- _Extracted entries_
+-------+
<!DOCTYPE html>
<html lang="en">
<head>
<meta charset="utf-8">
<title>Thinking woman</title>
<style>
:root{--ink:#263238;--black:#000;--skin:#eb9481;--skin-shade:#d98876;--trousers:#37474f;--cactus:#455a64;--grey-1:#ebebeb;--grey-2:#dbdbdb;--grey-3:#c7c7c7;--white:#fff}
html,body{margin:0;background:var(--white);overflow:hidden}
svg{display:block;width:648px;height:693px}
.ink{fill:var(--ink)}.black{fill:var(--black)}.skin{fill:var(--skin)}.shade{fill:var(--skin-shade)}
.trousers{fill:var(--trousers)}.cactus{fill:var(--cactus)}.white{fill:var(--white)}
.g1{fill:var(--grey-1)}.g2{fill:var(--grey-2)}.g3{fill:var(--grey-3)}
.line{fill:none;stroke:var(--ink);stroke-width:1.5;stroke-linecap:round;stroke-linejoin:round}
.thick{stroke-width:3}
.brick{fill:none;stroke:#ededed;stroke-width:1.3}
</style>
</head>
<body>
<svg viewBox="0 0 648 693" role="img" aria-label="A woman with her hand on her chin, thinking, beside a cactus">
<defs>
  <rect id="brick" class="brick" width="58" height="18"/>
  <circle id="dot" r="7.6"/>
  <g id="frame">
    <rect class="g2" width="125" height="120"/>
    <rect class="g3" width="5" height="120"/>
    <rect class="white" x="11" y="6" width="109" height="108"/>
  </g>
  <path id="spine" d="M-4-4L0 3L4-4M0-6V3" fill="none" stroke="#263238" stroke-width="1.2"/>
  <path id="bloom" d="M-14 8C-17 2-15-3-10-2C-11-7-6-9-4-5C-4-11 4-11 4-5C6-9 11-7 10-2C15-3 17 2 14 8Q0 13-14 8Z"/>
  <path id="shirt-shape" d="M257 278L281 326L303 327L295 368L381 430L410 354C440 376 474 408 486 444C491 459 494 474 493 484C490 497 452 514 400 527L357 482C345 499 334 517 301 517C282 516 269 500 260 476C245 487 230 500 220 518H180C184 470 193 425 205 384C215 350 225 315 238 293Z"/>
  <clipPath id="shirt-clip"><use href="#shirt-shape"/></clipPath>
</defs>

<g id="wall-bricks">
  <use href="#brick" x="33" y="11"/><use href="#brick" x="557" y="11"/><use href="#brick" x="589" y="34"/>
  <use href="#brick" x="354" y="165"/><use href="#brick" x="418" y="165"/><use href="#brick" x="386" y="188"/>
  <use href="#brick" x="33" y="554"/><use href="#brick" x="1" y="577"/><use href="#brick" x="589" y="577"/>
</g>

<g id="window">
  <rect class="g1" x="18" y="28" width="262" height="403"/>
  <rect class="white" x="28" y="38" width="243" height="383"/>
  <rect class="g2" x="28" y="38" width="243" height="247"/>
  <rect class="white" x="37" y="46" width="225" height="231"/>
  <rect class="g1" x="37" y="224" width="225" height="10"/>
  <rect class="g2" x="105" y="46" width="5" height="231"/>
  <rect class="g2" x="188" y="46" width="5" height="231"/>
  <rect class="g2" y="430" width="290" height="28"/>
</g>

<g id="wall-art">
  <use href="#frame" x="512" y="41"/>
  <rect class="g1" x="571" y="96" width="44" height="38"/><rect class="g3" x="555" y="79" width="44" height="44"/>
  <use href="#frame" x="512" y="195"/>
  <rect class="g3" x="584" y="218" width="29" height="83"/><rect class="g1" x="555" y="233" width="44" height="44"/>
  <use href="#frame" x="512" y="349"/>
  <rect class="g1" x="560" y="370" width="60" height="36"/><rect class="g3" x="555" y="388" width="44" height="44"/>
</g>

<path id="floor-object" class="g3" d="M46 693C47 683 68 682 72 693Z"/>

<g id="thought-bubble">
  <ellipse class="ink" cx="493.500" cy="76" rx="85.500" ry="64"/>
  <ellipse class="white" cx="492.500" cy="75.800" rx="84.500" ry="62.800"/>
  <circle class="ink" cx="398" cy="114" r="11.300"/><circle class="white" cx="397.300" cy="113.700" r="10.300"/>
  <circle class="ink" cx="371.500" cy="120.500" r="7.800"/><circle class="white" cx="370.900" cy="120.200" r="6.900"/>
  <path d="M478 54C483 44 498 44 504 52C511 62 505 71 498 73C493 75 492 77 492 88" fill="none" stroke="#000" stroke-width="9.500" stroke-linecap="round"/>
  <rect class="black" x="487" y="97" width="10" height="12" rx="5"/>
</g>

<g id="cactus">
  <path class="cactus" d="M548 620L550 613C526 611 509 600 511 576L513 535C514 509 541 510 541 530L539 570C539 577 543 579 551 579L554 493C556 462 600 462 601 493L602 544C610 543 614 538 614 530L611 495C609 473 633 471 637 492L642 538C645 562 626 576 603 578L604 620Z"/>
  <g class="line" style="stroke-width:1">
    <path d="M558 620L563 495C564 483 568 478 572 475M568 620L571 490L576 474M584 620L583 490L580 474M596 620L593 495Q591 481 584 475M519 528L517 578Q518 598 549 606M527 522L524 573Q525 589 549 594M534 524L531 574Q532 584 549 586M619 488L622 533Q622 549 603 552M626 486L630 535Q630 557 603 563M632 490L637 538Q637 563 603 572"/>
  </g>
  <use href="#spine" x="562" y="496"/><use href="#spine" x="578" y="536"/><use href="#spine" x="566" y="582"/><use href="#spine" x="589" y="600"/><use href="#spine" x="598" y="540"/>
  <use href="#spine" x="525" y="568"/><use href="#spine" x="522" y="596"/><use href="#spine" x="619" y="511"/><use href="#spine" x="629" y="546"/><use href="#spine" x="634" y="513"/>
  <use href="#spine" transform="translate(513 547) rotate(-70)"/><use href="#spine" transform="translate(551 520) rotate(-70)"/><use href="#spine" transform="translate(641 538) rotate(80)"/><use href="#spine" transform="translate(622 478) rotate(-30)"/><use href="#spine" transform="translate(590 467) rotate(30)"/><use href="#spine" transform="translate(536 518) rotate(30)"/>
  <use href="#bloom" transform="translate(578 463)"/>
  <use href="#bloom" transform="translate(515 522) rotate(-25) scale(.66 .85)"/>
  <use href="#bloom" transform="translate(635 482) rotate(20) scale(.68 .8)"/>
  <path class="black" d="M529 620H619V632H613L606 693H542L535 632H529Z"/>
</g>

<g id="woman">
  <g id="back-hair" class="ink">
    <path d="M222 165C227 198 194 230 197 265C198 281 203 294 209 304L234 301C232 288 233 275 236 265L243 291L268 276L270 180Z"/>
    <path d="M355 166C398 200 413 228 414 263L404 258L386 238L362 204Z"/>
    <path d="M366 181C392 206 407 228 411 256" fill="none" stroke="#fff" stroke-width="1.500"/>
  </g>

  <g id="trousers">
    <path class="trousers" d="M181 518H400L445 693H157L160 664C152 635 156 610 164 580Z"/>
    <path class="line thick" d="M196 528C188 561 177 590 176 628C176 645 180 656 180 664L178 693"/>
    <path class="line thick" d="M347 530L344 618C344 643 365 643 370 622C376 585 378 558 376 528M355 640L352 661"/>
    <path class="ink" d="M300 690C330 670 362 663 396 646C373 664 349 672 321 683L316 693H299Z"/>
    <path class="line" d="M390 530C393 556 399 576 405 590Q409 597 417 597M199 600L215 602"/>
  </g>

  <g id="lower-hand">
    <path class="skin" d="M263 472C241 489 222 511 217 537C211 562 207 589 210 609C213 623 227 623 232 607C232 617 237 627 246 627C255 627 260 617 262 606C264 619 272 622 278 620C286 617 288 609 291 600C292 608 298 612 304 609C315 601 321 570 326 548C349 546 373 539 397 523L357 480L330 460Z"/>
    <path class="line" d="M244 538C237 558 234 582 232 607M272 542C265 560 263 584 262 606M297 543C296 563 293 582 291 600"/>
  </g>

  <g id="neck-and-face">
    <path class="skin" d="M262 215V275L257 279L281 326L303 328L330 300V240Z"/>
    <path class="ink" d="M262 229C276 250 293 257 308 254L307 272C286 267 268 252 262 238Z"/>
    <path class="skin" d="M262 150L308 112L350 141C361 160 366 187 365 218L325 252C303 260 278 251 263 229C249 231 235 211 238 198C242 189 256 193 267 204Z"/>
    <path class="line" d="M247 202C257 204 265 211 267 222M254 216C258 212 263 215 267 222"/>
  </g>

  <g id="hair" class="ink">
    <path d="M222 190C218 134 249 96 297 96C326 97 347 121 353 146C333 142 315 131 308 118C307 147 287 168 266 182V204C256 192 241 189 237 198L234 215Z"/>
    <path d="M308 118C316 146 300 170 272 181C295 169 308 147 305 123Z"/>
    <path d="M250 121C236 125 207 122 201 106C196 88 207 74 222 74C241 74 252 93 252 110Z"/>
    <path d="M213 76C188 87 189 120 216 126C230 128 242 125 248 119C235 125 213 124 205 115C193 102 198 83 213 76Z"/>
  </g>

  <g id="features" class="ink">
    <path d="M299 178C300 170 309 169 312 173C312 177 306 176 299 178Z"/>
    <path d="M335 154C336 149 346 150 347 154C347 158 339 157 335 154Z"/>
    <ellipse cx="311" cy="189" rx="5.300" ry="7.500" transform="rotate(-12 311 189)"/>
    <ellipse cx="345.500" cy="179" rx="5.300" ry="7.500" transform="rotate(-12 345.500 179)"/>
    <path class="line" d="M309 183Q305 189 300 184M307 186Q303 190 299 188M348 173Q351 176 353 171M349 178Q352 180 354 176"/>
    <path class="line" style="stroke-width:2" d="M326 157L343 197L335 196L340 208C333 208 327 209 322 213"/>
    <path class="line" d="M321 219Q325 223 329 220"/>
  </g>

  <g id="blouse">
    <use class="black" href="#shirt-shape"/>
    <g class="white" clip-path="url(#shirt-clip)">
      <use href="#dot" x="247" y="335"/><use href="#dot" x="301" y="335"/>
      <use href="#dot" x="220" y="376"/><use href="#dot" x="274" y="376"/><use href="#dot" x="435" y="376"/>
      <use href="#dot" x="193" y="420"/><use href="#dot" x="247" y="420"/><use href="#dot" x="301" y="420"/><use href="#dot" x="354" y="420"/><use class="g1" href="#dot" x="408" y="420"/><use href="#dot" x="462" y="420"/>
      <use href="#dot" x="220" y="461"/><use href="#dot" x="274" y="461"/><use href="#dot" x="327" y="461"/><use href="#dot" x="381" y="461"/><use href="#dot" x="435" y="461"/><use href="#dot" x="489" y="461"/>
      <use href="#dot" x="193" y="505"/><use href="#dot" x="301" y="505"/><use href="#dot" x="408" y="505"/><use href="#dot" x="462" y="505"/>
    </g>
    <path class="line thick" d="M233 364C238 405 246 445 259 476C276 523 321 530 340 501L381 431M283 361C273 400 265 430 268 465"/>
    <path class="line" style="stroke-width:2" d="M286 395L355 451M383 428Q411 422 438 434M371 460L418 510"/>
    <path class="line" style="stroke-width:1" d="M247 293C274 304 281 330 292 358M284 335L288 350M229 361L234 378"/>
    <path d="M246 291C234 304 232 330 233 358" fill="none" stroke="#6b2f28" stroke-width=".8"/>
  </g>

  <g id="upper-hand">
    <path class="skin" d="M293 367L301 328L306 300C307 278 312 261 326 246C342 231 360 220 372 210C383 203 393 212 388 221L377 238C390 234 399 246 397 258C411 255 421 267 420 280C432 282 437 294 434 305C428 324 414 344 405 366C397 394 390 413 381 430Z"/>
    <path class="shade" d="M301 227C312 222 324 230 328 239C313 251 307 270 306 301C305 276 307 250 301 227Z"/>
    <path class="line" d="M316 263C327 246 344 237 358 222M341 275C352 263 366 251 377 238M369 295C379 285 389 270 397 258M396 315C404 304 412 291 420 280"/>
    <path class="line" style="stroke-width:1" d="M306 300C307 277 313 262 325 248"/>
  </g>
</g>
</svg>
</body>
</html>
+-------+
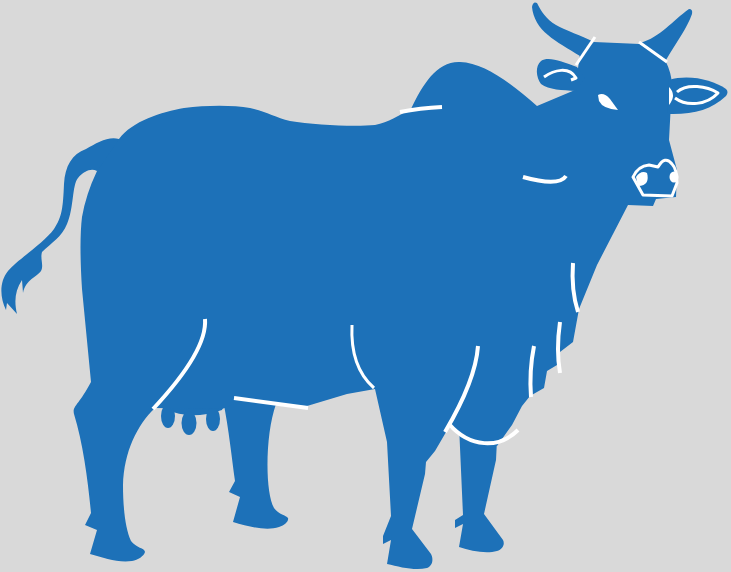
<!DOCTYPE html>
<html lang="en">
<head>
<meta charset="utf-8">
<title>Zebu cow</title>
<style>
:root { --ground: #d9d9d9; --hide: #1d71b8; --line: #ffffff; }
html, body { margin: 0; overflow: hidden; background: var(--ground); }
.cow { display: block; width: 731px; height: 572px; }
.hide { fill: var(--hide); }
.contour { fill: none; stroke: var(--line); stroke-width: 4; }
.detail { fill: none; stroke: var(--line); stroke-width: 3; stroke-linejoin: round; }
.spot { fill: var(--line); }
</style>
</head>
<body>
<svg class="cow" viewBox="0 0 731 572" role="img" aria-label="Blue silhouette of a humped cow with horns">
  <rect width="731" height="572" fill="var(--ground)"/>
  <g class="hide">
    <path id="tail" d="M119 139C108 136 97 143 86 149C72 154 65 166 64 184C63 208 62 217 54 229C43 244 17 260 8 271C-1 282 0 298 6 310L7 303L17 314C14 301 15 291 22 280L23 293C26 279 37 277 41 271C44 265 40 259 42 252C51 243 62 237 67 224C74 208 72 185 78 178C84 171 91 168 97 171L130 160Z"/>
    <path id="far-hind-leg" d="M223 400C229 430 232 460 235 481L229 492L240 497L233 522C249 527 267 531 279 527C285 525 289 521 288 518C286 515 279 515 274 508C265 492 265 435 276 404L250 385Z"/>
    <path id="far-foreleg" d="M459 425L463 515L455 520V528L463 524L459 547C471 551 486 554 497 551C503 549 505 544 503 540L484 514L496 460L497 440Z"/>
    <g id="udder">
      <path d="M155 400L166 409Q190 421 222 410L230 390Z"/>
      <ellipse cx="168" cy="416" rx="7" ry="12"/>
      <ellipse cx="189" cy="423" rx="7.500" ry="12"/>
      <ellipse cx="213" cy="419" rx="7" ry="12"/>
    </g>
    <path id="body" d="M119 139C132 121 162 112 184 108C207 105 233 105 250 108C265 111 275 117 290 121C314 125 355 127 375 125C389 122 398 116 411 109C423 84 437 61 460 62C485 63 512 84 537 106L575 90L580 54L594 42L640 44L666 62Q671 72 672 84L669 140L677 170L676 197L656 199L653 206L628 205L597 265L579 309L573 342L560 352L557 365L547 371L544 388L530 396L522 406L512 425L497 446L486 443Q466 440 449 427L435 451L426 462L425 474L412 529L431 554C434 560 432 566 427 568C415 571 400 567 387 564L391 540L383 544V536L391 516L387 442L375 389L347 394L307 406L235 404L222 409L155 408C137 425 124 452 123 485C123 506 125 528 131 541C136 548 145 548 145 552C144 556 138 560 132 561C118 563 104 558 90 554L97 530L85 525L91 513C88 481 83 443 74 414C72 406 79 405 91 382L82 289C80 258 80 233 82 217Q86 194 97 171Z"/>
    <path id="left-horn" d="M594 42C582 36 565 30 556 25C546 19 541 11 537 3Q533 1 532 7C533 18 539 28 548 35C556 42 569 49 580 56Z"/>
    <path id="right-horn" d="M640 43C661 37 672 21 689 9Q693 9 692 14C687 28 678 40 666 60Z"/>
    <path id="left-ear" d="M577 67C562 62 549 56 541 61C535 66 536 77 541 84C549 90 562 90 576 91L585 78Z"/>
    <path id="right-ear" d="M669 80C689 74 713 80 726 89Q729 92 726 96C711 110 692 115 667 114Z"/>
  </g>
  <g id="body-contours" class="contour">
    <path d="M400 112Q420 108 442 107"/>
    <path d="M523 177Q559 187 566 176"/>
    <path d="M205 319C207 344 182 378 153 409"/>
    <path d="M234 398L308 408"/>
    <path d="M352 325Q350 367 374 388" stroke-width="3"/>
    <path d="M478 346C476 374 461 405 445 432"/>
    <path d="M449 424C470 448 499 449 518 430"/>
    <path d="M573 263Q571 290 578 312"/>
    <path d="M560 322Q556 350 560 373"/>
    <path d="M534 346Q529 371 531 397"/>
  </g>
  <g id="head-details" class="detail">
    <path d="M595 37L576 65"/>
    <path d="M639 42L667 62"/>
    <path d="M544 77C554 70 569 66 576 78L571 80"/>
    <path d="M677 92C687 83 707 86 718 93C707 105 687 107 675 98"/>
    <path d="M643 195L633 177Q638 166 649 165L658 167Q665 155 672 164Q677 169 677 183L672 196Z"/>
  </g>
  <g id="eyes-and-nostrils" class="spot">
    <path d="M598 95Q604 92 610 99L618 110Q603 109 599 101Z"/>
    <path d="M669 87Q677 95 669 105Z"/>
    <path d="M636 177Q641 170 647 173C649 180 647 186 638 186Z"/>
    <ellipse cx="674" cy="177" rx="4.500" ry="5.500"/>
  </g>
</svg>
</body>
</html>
+-------+
Look over the material and return every line where the word "viewBox" is found.

- _Exercise solution_
<svg viewBox="0 0 648 693" role="img" aria-label="A woman with her hand on her chin, thinking, beside a cactus">
<svg class="cow" viewBox="0 0 731 572" role="img" aria-label="Blue silhouette of a humped cow with horns">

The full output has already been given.